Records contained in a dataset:
BEGIN

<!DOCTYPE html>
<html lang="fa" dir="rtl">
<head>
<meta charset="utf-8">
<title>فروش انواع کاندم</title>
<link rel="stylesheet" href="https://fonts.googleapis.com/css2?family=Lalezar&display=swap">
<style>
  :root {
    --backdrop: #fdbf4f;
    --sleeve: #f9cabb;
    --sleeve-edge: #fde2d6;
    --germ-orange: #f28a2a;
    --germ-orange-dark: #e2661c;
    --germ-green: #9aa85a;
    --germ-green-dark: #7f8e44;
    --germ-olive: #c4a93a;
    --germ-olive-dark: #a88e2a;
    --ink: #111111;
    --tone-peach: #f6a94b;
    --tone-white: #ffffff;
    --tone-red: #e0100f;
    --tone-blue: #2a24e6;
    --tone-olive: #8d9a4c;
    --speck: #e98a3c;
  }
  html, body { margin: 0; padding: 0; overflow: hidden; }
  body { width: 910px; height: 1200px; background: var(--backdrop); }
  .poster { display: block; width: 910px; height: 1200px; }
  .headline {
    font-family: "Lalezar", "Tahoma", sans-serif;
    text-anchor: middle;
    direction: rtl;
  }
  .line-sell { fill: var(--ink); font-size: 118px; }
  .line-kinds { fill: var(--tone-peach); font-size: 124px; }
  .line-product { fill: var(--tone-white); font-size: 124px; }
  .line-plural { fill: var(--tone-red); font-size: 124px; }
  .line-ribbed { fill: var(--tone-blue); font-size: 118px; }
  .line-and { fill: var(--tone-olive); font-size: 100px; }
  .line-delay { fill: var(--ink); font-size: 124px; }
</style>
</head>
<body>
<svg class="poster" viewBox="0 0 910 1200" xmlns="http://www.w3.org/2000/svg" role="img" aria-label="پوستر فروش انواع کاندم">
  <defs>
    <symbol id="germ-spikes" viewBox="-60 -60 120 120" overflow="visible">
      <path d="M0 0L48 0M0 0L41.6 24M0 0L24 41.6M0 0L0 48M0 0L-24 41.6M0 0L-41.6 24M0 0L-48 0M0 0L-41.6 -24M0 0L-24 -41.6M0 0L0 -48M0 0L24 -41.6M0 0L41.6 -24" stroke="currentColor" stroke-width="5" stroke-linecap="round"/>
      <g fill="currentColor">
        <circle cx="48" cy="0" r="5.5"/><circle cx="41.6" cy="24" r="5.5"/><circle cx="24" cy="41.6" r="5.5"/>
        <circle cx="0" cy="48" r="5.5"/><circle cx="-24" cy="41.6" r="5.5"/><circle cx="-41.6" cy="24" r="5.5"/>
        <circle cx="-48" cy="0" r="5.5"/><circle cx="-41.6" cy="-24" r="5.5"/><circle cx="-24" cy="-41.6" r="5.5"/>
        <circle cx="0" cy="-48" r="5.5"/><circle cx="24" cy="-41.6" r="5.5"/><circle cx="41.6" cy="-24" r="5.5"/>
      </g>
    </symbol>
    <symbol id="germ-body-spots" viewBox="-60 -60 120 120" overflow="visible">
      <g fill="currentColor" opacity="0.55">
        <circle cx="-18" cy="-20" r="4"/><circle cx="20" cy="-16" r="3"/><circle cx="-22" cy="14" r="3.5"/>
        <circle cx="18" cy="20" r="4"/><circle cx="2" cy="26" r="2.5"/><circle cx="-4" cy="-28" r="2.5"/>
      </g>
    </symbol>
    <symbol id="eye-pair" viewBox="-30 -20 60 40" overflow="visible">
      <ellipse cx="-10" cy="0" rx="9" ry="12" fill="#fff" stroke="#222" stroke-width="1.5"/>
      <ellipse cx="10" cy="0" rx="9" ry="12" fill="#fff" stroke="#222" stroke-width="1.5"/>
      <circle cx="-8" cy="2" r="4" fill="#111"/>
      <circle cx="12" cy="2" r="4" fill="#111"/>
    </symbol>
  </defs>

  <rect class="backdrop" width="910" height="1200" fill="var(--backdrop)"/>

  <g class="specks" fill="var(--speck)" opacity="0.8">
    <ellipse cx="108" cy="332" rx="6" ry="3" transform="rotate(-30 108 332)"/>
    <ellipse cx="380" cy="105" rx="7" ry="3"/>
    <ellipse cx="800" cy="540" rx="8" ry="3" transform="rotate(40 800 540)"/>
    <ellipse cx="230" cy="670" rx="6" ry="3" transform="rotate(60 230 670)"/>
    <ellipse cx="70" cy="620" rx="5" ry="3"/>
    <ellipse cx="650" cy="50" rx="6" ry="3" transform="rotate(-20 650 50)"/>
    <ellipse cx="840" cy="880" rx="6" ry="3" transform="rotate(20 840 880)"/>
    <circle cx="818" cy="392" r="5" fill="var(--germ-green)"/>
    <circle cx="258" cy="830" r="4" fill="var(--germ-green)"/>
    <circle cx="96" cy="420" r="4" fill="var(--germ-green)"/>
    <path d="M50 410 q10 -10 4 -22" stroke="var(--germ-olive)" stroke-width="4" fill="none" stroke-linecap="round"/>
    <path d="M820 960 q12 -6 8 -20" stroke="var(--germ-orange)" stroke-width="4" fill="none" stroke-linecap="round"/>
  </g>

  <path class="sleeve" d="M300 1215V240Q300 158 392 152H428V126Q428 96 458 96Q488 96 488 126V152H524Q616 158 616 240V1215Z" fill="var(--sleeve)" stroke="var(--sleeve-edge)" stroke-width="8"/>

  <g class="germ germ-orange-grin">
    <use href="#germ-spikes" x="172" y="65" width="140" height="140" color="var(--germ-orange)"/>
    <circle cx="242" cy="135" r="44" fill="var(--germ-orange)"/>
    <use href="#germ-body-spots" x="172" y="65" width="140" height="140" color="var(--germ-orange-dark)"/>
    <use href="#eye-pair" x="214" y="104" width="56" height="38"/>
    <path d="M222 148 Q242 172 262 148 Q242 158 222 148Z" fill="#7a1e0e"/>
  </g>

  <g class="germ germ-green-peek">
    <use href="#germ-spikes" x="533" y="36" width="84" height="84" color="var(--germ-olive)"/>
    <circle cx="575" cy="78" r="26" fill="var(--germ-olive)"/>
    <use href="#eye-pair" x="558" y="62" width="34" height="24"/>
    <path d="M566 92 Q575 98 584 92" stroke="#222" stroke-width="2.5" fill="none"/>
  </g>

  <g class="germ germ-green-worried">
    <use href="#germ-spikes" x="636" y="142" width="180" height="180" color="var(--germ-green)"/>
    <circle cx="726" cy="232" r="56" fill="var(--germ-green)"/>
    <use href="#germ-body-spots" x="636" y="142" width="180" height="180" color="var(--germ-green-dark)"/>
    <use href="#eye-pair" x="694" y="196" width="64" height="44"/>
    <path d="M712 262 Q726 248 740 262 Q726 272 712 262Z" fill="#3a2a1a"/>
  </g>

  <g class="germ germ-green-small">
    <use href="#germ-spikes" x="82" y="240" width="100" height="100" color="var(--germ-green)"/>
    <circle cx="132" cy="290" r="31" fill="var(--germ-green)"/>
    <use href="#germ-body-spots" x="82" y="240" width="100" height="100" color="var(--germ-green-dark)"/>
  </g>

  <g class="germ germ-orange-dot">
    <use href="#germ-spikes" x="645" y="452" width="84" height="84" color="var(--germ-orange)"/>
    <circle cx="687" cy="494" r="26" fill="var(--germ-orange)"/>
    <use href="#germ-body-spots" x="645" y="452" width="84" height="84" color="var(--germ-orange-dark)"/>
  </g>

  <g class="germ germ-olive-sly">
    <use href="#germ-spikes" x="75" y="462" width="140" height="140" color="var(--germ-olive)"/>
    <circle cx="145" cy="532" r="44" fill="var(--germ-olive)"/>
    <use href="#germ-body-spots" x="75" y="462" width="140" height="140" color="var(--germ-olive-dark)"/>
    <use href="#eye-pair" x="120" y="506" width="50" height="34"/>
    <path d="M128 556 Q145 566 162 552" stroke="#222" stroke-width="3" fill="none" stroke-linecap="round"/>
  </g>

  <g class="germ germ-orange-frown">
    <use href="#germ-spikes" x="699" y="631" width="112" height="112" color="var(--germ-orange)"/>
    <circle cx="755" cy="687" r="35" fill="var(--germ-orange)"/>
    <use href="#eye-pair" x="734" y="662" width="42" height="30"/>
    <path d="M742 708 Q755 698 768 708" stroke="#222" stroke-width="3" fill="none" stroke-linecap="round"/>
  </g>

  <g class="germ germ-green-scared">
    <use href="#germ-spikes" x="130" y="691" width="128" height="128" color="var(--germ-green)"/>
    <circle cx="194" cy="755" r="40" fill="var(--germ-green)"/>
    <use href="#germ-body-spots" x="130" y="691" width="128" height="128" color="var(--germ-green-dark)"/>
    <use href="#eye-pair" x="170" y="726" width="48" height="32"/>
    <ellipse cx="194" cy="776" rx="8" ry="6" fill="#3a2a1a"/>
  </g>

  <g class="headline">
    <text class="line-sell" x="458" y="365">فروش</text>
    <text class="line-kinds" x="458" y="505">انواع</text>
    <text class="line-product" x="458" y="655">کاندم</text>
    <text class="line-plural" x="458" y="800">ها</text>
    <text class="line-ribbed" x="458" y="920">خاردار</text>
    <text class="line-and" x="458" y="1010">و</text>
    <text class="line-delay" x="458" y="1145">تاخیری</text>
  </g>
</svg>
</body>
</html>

END

## What to work on
Which lines of the data contain the string "tone"? Copy each one.

## Task result
    --tone-peach: #f6a94b;
    --tone-white: #ffffff;
    --tone-red: #e0100f;
    --tone-blue: #2a24e6;
    --tone-olive: #8d9a4c;
  .line-kinds { fill: var(--tone-peach); font-size: 124px; }
  .line-product { fill: var(--tone-white); font-size: 124px; }
  .line-plural { fill: var(--tone-red); font-size: 124px; }
  .line-ribbed { fill: var(--tone-blue); font-size: 118px; }
  .line-and { fill: var(--tone-olive); font-size: 100px; }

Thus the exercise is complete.